Riders need warming up too
We spend a lot of time at the beginning of any riding session warming up our horses. It is of the utmost importance, we are told, to make sure our horses are limber and supple before we start working them in properly. Naturally with older horses, this period of time is usually a bit longer and with horses with particular stiffness issues, specific warm up exercises will be necessary.
What we are often inclined to forget, however, is that riders need to be supple too. The stiffness in our own bodies affects the horse a huge amount, and can make their movements better or worse. If we are unable to sit in a properly balanced fashion and struggle to move and flex our bodies then the horse can end up crooked and one-sided. It is all to easy to say that the “this horse is stiffer on the left rein” but sometimes the reasons behind it are more personal then we realise.

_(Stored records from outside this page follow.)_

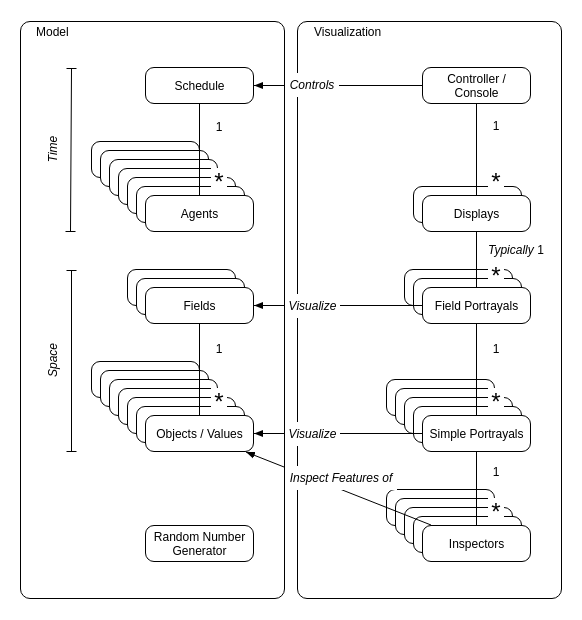
<!DOCTYPE html>
<html lang="en">
<head>
<meta charset="utf-8">
<title>Model and Visualization</title>
<style>
:root { --ink: #000; --paper: #fff; }
* { box-sizing: border-box; }
html, body { margin: 0; background: var(--paper); }
body { overflow: hidden; }
.diagram {
  position: relative; width: 582px; height: 620px; overflow: hidden;
  background: var(--paper); color: var(--ink);
  font: 12px/14px "Liberation Sans", Arial, sans-serif;
}
.layer { position: absolute; left: 0; top: 0; }
.panel {
  position: absolute; top: 21px; width: 265px; height: 578px;
  border: 1px solid var(--ink); border-radius: 10px;
}
.panel h2 { margin: 3px 0 0 15px; font: inherit; }
.panel.model { left: 20px; }
.panel.visualization { left: 297px; }
.panel.visualization h2 { margin-left: 16px; }
.node {
  position: absolute; width: 109px; height: 37px;
  display: flex; align-items: center; justify-content: center; text-align: center;
  background: var(--paper); border: 1px solid var(--ink); border-radius: 9px;
  white-space: nowrap;
}
.model-node { left: 145px; }
.view-node { left: 422px; }
.edge-label {
  position: absolute; left: 285px; height: 24px; line-height: 24px; text-align: center;
  background: var(--paper); font-style: italic; white-space: nowrap;
}
.one { position: absolute; width: 16px; text-align: center; }
.many {
  position: absolute; width: 16px; height: 19px; text-align: center;
  background: var(--paper); font-size: 24px; line-height: 28px;
}
.model-side { left: 211px; }
.view-side { left: 488px; }
.axis {
  position: absolute; left: 23px; width: 60px; text-align: center;
  font-style: italic; transform: rotate(-90deg);
}
.typical { position: absolute; left: 488px; top: 243px; white-space: nowrap; }
</style>
</head>
<body>
<main class="diagram">
  <section class="panel model"><h2>Model</h2></section>
  <section class="panel visualization"><h2>Visualization</h2></section>

  <svg class="layer" width="582" height="620" aria-hidden="true">
    <defs>
      <rect id="card" width="108" height="36" rx="8.5" fill="var(--paper)" stroke="var(--ink)"/>
      <g id="stack-2"><use href="#card" x="-18" y="-18"/><use href="#card" x="-9" y="-9"/></g>
      <g id="stack-4"><use href="#card" x="-36" y="-36"/><use href="#card" x="-27" y="-27"/><use href="#stack-2"/></g>
      <g id="stack-6"><use href="#card" x="-54" y="-54"/><use href="#card" x="-45" y="-45"/><use href="#stack-4"/></g>
    </defs>
    <g transform="translate(.5 .5)">
      <use href="#stack-6" x="145" y="195"/>
      <use href="#stack-2" x="145" y="287"/>
      <use href="#stack-6" x="145" y="415"/>
      <use href="#card" x="413" y="186"/>
      <use href="#stack-2" x="422" y="287"/>
      <use href="#stack-4" x="422" y="415"/>
      <use href="#stack-4" x="422" y="525"/>
    </g>
  </svg>

  <div class="node model-node" style="top:67px">Schedule</div>
  <div class="node model-node" style="top:195px">Agents</div>
  <div class="node model-node" style="top:287px">Fields</div>
  <div class="node model-node" style="top:415px">Objects / Values</div>
  <div class="node model-node" style="top:525px">Random Number<br>Generator</div>

  <div class="node view-node" style="top:67px">Controller /<br>Console</div>
  <div class="node view-node" style="top:195px">Displays</div>
  <div class="node view-node" style="top:287px">Field Portrayals</div>
  <div class="node view-node" style="top:415px">Simple Portrayals</div>
  <div class="node view-node" style="top:525px">Inspectors</div>

  <svg class="layer" width="582" height="620" aria-hidden="true">
    <defs>
      <marker id="arrow" markerUnits="userSpaceOnUse" markerWidth="10" markerHeight="8" refX="9" refY="4" orient="auto">
        <polygon points="0,0.5 9,4 0,7.5" fill="var(--ink)"/>
      </marker>
    </defs>
    <g fill="none" stroke="var(--ink)">
      <path d="M199 104V195M199 324V415" transform="translate(.5 0)"/>
      <path d="M476 104V195M476 232V287M476 324V415M476 452V525" transform="translate(.5 0)"/>
      <path d="M66 68H76M71 68L70 231M65 231H75M66 270H76M71 270V451M66 451H76" transform="translate(.5 .5)"/>
      <g marker-end="url(#arrow)">
        <path d="M422 85.5H254"/>
        <path d="M422 305.5H254"/>
        <path d="M422 433.5H254"/>
        <path d="M431 525L246 452"/>
      </g>
    </g>
  </svg>

  <span class="edge-label" style="top:73px;width:54px">Controls</span>
  <span class="edge-label" style="top:294px;width:55px">Visualize</span>
  <span class="edge-label" style="top:422px;width:55px">Visualize</span>
  <span class="edge-label" style="top:466px;width:112px">Inspect Features of</span>

  <span class="one model-side" style="top:120px">1</span>
  <span class="one model-side" style="top:342px">1</span>
  <span class="one view-side" style="top:119px">1</span>
  <span class="one view-side" style="top:342px">1</span>
  <span class="one view-side" style="top:465px">1</span>
  <span class="typical"><em>Typically</em> 1</span>

  <span class="many model-side" style="top:168px">*</span>
  <span class="many model-side" style="top:388px">*</span>
  <span class="many view-side" style="top:168px">*</span>
  <span class="many view-side" style="top:262px">*</span>
  <span class="many view-side" style="top:388px">*</span>
  <span class="many view-side" style="top:498px">*</span>

  <span class="axis" style="top:142px">Time</span>
  <span class="axis" style="top:353px">Space</span>
</main>
</body>
</html>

I used to have issues with my lower back. There were a couple of occasions before Christmas 2012 where I ended up collapsed along the horses neck, unable to continue because my back gave out completely. It was agony and I had to handle the unbearable embarrassment of collapsing and crying in pain in front of everyone. Over time, those muscles have strengthened so much that I very rarely notice any twinges or pain at all now.
My shoulders are a different story, however, and I am unsure as to how I am meant to keep them from seizing up and knotting. Every time I get them loosened up, they revert to their tense state within a very short space of time. They are definitely better than they ever have been, due to the improvements riding has made to my overall posture, but they still cause me trouble. Blasted things.
Last week I was fortunate enough to be able to ride during a lunchtime. I was riding a horse that is already slightly crooked, especially on the left rein, and was working over poles in jump position. It was all going splendidly until we had to work on the left rein.
“OH GOD” screamed my brain. Not only was the horse going to struggle, but so was I. My shoulder was particularly noticeable that day, with what felt like bouncy ball hiding just underneath my left shoulder blade. “You need to drop that left shoulder when you turn, you’re looking around your turn, but not moving your body” said my instructor. So I tried. I mean, I really tried. But oh, the ouch.
“Megan, why is that shoulder not turning. Turn your left shoulder!” She called across the school to me as we cantered around merrily, like a motorbike. “I….can’t….move it!” I managed to huff back. The exertions of trying to shift that blinking joint were too much for me, and we had to come back for a rest while I gathered what remained of my wits. After some discussion, it was decided that I should basically stop being a wimp and try again, this time holding the reins in my right hand and twisting my left arm around my back to force my should to drop down and round.
It. Hurt. Like. Hell.
So, the importance of being supple as a rider should not be overlooked. Without a certain amount of flexibility ourselves, we cannot possibly expect the horse to respond in the way we want. I think I’m going to have to find a way of making life easier for myself by fixing these blooming aches and pains. Somehow.
Until then I’ll just add lovely crunching sound effects to my ride.